Stryker Avoids Prosecution

September 28, 2007
| By Pete Daly |
Text Size:

NEWARK, N.J. — Stryker Corp. and four other companies that market hip and knee surgical implants have reached a resolution with the U.S. Attorney's office in Newark to avoid criminal prosecution over "financial inducements" given to surgeons to use their products, according to U.S. Attorney Christopher J. Christie.

Four of the five companies — but not Stryker — have agreed to pay a total of $311 million to settle government claims under the anti-kickback statute and the civil federal False Claims Act, according to a news release Thursday from Christie's office.

Criminal complaints were also filed Thursday against the four companies — Zimmer Inc., Depuy Orthopaedics Inc., Biomet Inc., and Smith & Nephew Inc. — charging them with conspiring to violate the federal anti-kickback statute.

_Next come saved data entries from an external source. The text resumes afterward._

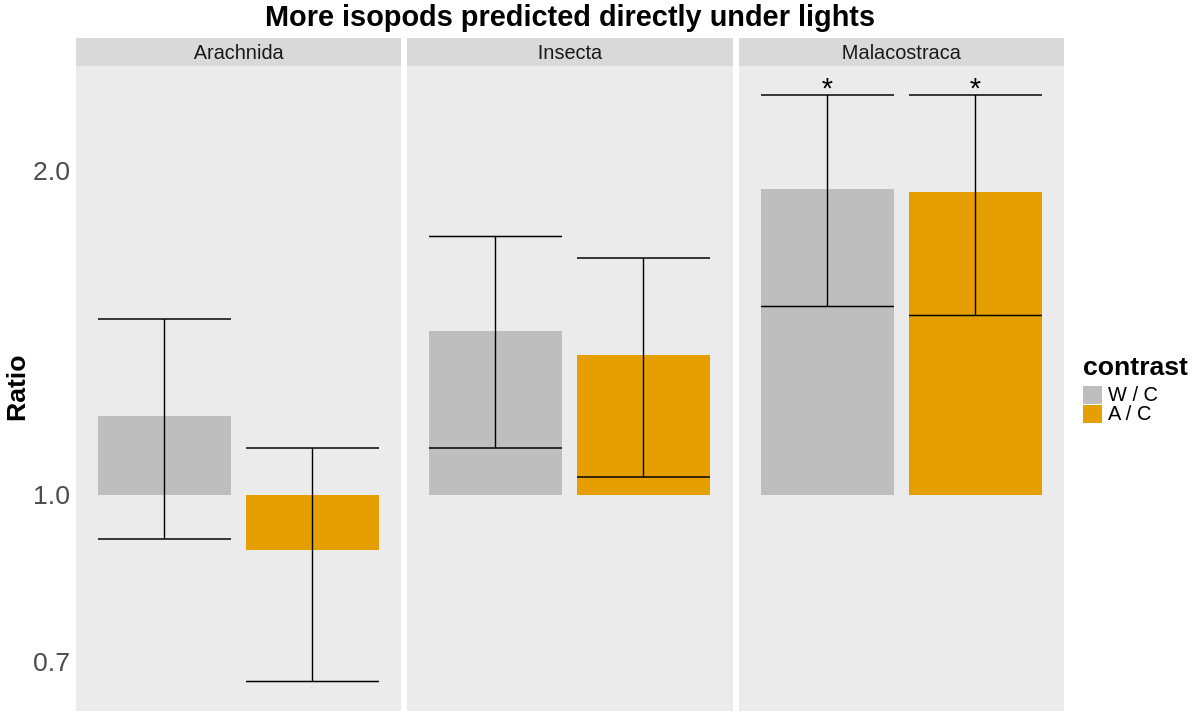
<!DOCTYPE html>
<html lang="en">
<head>
<meta charset="utf-8">
<title>More isopods predicted directly under lights</title>
<style>
:root {
  --panel: #ebebeb;
  --strip: #d9d9d9;
  --white-light: #bebebe;
  --amber-light: #e69f00;
  --ink: #000;
  --tick: #4d4d4d;
  --strip-text: #1a1a1a;
}
* { box-sizing: border-box; margin: 0; padding: 0; }
body {
  width: 1200px;
  height: 720px;
  overflow: hidden;
  background: #fff;
  color: var(--ink);
  font-family: "Liberation Sans", Arial, sans-serif;
}
.chart {
  display: grid;
  grid-template-columns: 76px 988px 136px;
  grid-template-rows: 38px 673px;
  width: 1200px;
  height: 720px;
}
.chart-title {
  grid-column: 2;
  font-size: 28.9px;
  line-height: 32px;
  text-align: center;
  white-space: nowrap;
}
.y-axis { grid-column: 1; grid-row: 2; display: flex; }
.axis-label {
  display: flex;
  align-items: center;
  justify-content: center;
  width: 32px;
  padding-bottom: 28px;
  font-size: 26.6px;
  font-weight: bold;
  line-height: 32px;
  writing-mode: vertical-rl;
  transform: rotate(180deg);
}
.ticks {
  flex: 1;
  padding: 118px 6px 0 0;
  list-style: none;
  color: var(--tick);
  font-size: 26.6px;
  line-height: 30px;
  text-align: right;
}
.tick-one { margin-top: 294px; }
.tick-low { margin-top: 137px; }
.panels {
  grid-column: 2;
  grid-row: 2;
  display: grid;
  grid-template-columns: repeat(3, 1fr);
  gap: 6px;
}
.panel { background: var(--panel); }
.panel h2 {
  height: 28px;
  background: var(--strip);
  color: var(--strip-text);
  font-size: 20px;
  font-weight: normal;
  line-height: 28px;
  text-align: center;
}
.panel svg { display: block; width: 325px; height: 645px; }
.bar-white { fill: var(--white-light); }
.bar-amber { fill: var(--amber-light); }
.error { fill: none; stroke: var(--ink); stroke-width: 1.4; }
.star { font-size: 29px; text-anchor: middle; }
.legend { grid-column: 3; grid-row: 2; padding: 313px 0 0 19px; }
.legend h2 { margin-bottom: 4px; font-size: 26.6px; line-height: 30px; }
.legend ul { list-style: none; }
.legend li {
  display: flex;
  align-items: center;
  gap: 6px;
  height: 19px;
  font-size: 20px;
  line-height: 19px;
  white-space: nowrap;
}
.key { width: 19px; height: 18px; }
.key-white { background: var(--white-light); }
.key-amber { background: var(--amber-light); }
</style>
</head>
<body>
<main class="chart">
  <h1 class="chart-title">More isopods predicted directly under lights</h1>

  <div class="y-axis">
    <div class="axis-label">Ratio</div>
    <ul class="ticks">
      <li>2.0</li>
      <li class="tick-one">1.0</li>
      <li class="tick-low">0.7</li>
    </ul>
  </div>

  <div class="panels">
    <section class="panel">
      <h2>Arachnida</h2>
      <svg viewBox="0 0 325 645" role="img" aria-label="Arachnida ratios with error bars">
        <rect class="bar-white" x="22" y="350" width="133" height="79"/>
        <rect class="bar-amber" x="170" y="429" width="133" height="55"/>
        <path class="error" d="M22 253H155M88.5 253V473M22 473H155"/>
        <path class="error" d="M170 382H303M236.5 382V615.5M170 615.5H303"/>
      </svg>
    </section>

    <section class="panel">
      <h2>Insecta</h2>
      <svg viewBox="0 0 325 645" role="img" aria-label="Insecta ratios with error bars">
        <rect class="bar-white" x="22" y="265" width="133" height="164"/>
        <rect class="bar-amber" x="170" y="289" width="133" height="140"/>
        <path class="error" d="M22 170.5H155M88.5 170.5V382M22 382H155"/>
        <path class="error" d="M170 192H303M236.5 192V411M170 411H303"/>
      </svg>
    </section>

    <section class="panel">
      <h2>Malacostraca</h2>
      <svg viewBox="0 0 325 645" role="img" aria-label="Malacostraca ratios with error bars, both significant">
        <rect class="bar-white" x="22" y="123" width="133" height="306"/>
        <rect class="bar-amber" x="170" y="126" width="133" height="303"/>
        <path class="error" d="M22 29H155M88.5 29V240.5M22 240.5H155"/>
        <path class="error" d="M170 29H303M236.5 29V249.5M170 249.5H303"/>
        <text class="star" x="88.5" y="32">*</text>
        <text class="star" x="236.5" y="32">*</text>
      </svg>
    </section>
  </div>

  <aside class="legend">
    <h2>contrast</h2>
    <ul>
      <li><span class="key key-white"></span>W / C</li>
      <li><span class="key key-amber"></span>A / C</li>
    </ul>
  </aside>
</main>
</body>
</html>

The complaints will be dismissed at the conclusion of Deferred Prosecution Agreements the four companies made with the government.

All five companies agreed to "new corporate compliance procedures and federal monitoring" by the Department of Justice for 18 months, according to the release.

"The fifth company, Stryker Orthopedics Inc., voluntarily cooperated with the U.S. Attorney's Office before any other company. Due to its cooperation, Stryker executed a Non-Prosecution Agreement (NPA) with the government, under which Stryker is required to implement all the reforms imposed on the other companies under the DPAs, including 18 months of federal monitoring," according to the news release.

Zimmer, Depuy, Biomet and Smith & Nephew have executed Deferred Prosecution Agreements (DPAs) with the government, which will expire in 18 months if they meet all of their respective reform requirements, according to the release.

The criminal complaints charge that the four companies had "consulting agreements" with orthopedic surgeons that were inducements to use particular products. Surgeons "were typically paid tens to hundreds of thousands of dollars per year for consulting contracts and were often lavished with trips and other expensive perquisites," according to the release.

The financial settlements by the other four companies release them from any civil liability and prevent them from being excluded from the Medicare reimbursement program by the U.S. Department of Health and Human Services.

"Stryker did not enter into any civil settlement with the Department of Justice or HHS. The company has not been given any release from civil liability nor any release from HHS," states the release.

A spokesman for the U.S. Attorney's Office in New Jersey said Thursday that no lawsuit has been filed against Stryker by the Department of Justice.

Stryker also issued an announcement about the resolution Thursday, "related to (the) March 2005 U.S. Department of Justice subpoena." The subpoena had requested documents relating to consulting contracts, professional service agreements, or remuneration agreements Stryker may have had with any orthopedic surgeons.

Dean H. Bergy, vice president and CFO of Stryker, said there was no other legal action pending against Stryker from the Department of Justice.

According to Christie's announcement, the Department of Health and Human Services reports that more than 700,000 total hip and knee replacement surgeries are performed in the U.S. each year. The investigation revealed that approximately two-thirds are performed on patients who are covered by Medicare."    

Recent Articles by Pete Daly

Editor's Picks

Comments powered by Disqus